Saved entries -
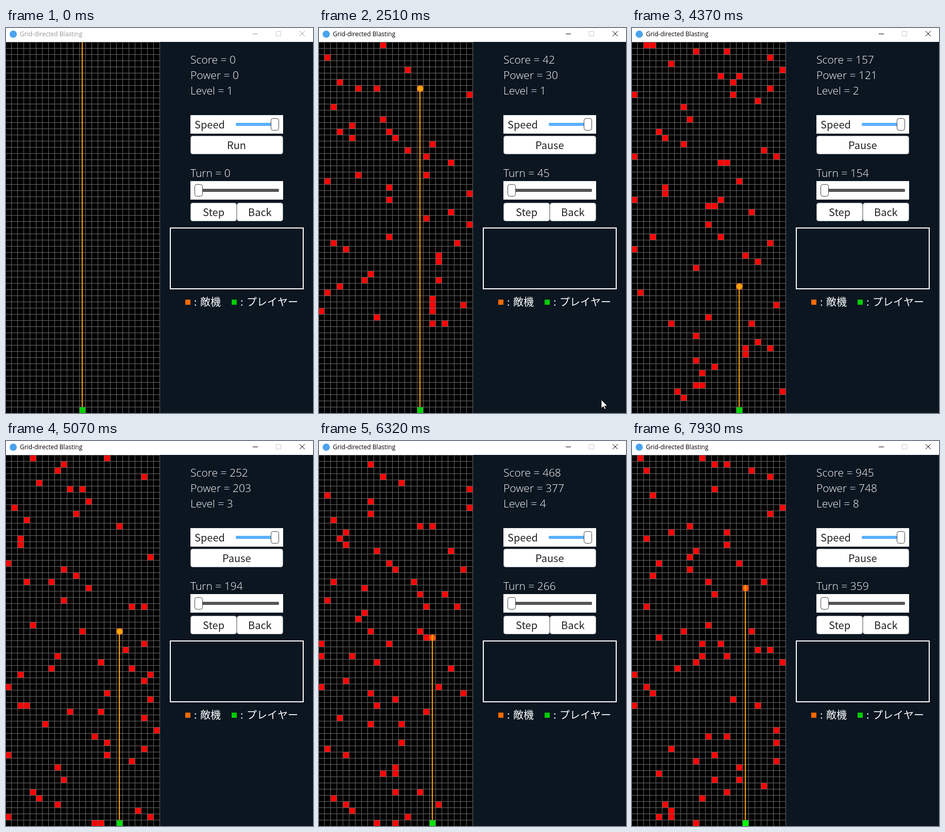
Recreate the animation shown at these times as an HTML page with a canvas. Size 596 by 747 pixels, loop 7990 ms.

```html
<!DOCTYPE html>
<html lang="ja">
<head>
<meta charset="utf-8">
<style>
  html, body { margin: 0; width: 596px; height: 747px; overflow: hidden; background: #0b1621; }
  canvas { display: block; }
</style>
</head>
<body>
<canvas id="stage" width="596" height="747"></canvas>
<script>
const ctx = document.getElementById('stage').getContext('2d');
const LOOP = 7990, RUN_AT = 1670, STEP = 69.2, LAST_STEP = 90;
const CELL = 12, COLS = 25, ROWS = 60, TOP = 27, LOCK_TURNS = 15.3;
const UI_FONT = '20px "Noto Sans CJK JP", "Noto Sans CJK", sans-serif';
const STAT_FONT = '300 21px "Open Sans", "Noto Sans", sans-serif';

// Key points: turn, score, power
const scoreKeys = [[0, 0, 0], [45, 42, 30], [106, 95, 75], [154, 157, 121],
  [230, 338, 276], [307, 615, 491], [359, 945, 748]];
// Key points: target index, its column, the turn it enters
const targetKeys = [[0, 12, 0], [3, 16, 38], [7, 16, 84], [10, 17, 115],
  [15, 18, 200], [20, 18, 292], [23, 18, 338]];
// Key points: time, x, y
const cursorKeys = [[190, 549, 693], [610, 514, 403], [860, 514, 403], [1340, 466, 228],
  [1880, 466, 228], [2440, 548, 721], [3270, 548, 721], [3540, 554, 738], [3620, 556, 760]];

// Linear interpolation between key points, rounded and clamped at both ends.
function interpolate(keys, at) {
  const found = keys.findIndex(key => key[0] >= at);
  const next = found < 0 ? keys.length - 1 : Math.max(1, found);
  const [p, q] = [keys[next - 1], keys[next]];
  const u = Math.min(1, Math.max(0, (at - p[0]) / (q[0] - p[0])));
  return [1, 2].map(i => Math.round(p[i] + (q[i] - p[i]) * u));
}

// The beam stays on one enemy for LOCK_TURNS, then takes the next.
const lockIndex = turn => Math.round(turn / LOCK_TURNS);
const targetAt = index => interpolate(targetKeys, index);
const beamColumn = turn => targetAt(lockIndex(turn))[0];

const random = n => { const v = Math.sin(n * 127.1) * 43758.5453; return v - Math.floor(v); };

// Columns in which enemies enter on a turn, leaving the beam's coming path free.
function wave(turn) {
  const [left, right] = [beamColumn(turn), beamColumn(turn + ROWS)];
  return [0, 1]
    .filter(i => random(turn * 4 + i) < 0.53)
    .map(i => Math.floor(random(turn * 4 + i + 2) * COLS))
    .filter(col => col < left || col > right);
}

function rect(color, x, y, w, h) {
  ctx.fillStyle = color;
  ctx.fillRect(x, y, w, h);
}

function text(value, x, y, color = '#fff', font = UI_FONT) {
  ctx.font = font;
  ctx.fillStyle = color;
  ctx.fillText(value, x, y);
}

function roundBox(x, y, w, h, radius, fill, stroke) {
  ctx.beginPath();
  ctx.roundRect(x, y, w, h, radius);
  ctx.fillStyle = fill;
  ctx.fill();
  if (!stroke) return;
  ctx.strokeStyle = stroke;
  ctx.lineWidth = 1;
  ctx.stroke();
}

function circle(color, x, y, radius) {
  ctx.beginPath();
  ctx.arc(x, y, radius, 0, Math.PI * 2);
  ctx.fillStyle = color;
  ctx.fill();
}

function drawTitleBar(focused) {
  const ink = focused ? '#000' : '#999';
  rect('#fff', 0, 0, 596, TOP);
  circle('#4aa3ee', 14, 12, 7);
  text('Grid-directed Blasting', 27, 16, ink, '12px "Open Sans", sans-serif');
  rect(ink, 479, 11, 10, 1);
  ctx.lineWidth = 1;
  ctx.strokeStyle = '#ccc';
  ctx.strokeRect(524.5, 6.5, 9, 9);
  ctx.strokeStyle = ink;
  ctx.stroke(new Path2D('M570 6l10 10m0-10l-10 10'));
}

function drawCell(color, col, row) {
  if (row >= 0 && row < ROWS) rect(color, col * CELL - 1, TOP + 1 + row * CELL, 11, 11);
}

function drawBoard(turn, level) {
  rect('#000', 0, TOP, 299, 720);
  for (let i = 0; i < COLS; i++) rect('#686868', i * CELL + 10, TOP, 1, 720);
  for (let i = 0; i < ROWS; i++) rect('#686868', 0, TOP + i * CELL, 299, 1);

  const lock = lockIndex(turn);
  const [column, entered] = targetAt(lock);
  const x = column * CELL + 4;
  let beamTop = TOP;

  if (turn > 0) {
    for (let born = Math.max(0, turn - ROWS + 1); born <= turn; born++) {
      wave(born).forEach(col => drawCell('#f00', col, turn - born));
    }
    for (let i = lock; i < lock + 5; i++) {
      const [col, born] = targetAt(i);
      drawCell('#f00', col, turn - born);
    }
    const y = TOP + 6.5 + (turn - entered) * CELL;
    const amber = turn % 10 < 6;
    circle(amber ? '#ffa000' : '#ff5a00', x + 0.5, y, 6);
    beamTop = amber ? y : y - 6;
  }
  rect('#ffa500', x - 1, beamTop, 2, 735 - beamTop);
  drawCell(`rgb(0,${Math.min(255, 198 + level * 7)},0)`, column, ROWS - 1);
}

function drawButton(label, x, y, w, cursor) {
  const hover = cursor && cursor[0] >= x && cursor[0] < x + w && cursor[1] >= y && cursor[1] < y + 36;
  roundBox(x + 0.5, y + 0.5, w - 1, 35, 4, hover ? '#e6f3ff' : '#fff', '#a0a4a8');
  ctx.font = UI_FONT;
  text(label, Math.round(x + (w - ctx.measureText(label).width) / 2), y + 26, '#222');
  return hover;
}

function drawSlider(y, color, from, to, thumb) {
  rect('#fff', 358, y, 180, 36);
  roundBox(from, y + 15, to - from, 6, 2, color);
  roundBox(thumb - 7.5, y + 6.5, 15, 23, 4, '#fff', '#444');
}

function drawPanel(turn, score, power, level, running, cursor) {
  rect('#0b1621', 299, TOP, 297, 720);
  [['Score', score, 69], ['Power', power, 99], ['Level', level, 129], ['Turn', turn, 289]]
    .forEach(([name, value, y]) => text(`${name} = ${value}`, 358, y, '#fff', STAT_FONT));

  drawSlider(169, '#5ab0ff', 446, 522, 522);
  text('Speed', 366, 195, '#222');
  drawSlider(297, '#555', 374, 530, 374);
  const hovers = [
    drawButton(running ? 'Pause' : 'Run', 358, 209, 180, cursor),
    drawButton('Step', 358, 339, 90, cursor),
    drawButton('Back', 448, 339, 90, cursor)
  ];

  ctx.strokeStyle = '#fff';
  ctx.lineWidth = 2;
  ctx.strokeRect(319, 388, 258, 118);
  [['#ff6a00', '敵機', 348], ['#0c0', 'プレイヤー', 438]].forEach(([color, label, x]) => {
    rect(color, x, 527, 10, 10);
    text(':', x + 17, 539);
    text(label, x + 29, 539);
  });
  return hovers.some(Boolean);
}

const arrow = new Path2D('M0 0V17L4 13.5 6.5 19 9 18 6.5 12.5H12Z');
const hand = new Path2D('M-2 0h3v7l8 2v6l-2 5h-8l-6-8 2-1 3 3z');

function drawCursor([x, y], shape) {
  ctx.save();
  ctx.translate(x, y);
  ctx.lineWidth = 1;
  ctx.strokeStyle = '#000';
  ctx.fillStyle = '#fff';
  ctx.fill(shape);
  ctx.stroke(shape);
  ctx.restore();
}

function draw(time) {
  const step = Math.min(LAST_STEP, Math.floor((time - RUN_AT) / STEP));
  const running = step >= 0;
  const turn = Math.max(0, Math.round(4.02 * step - 3));
  const [score, power] = interpolate(scoreKeys, turn);
  const level = 1 + Math.floor(power / 100);
  const cursor = time < 190 ? null
    : interpolate(cursorKeys, 190 + Math.floor((time - 190) / 70) * 70);

  drawTitleBar(running);
  drawBoard(turn, level);
  const hovering = drawPanel(turn, score, power, level, running, cursor);
  if (cursor) drawCursor(cursor, hovering ? hand : arrow);
}

const start = performance.now();
function tick() {
  draw((performance.now() - start) % LOOP);
  requestAnimationFrame(tick);
}
tick();
</script>
</body>
</html>
```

WHAT TO PRODUCE - Work through the records above. Copy every line with the string "value".

OUTPUT FOR THIS TASK -
function text(value, x, y, color = '#fff', font = UI_FONT) {
  ctx.fillText(value, x, y);
    .forEach(([name, value, y]) => text(`${name} = ${value}`, 358, y, '#fff', STAT_FONT));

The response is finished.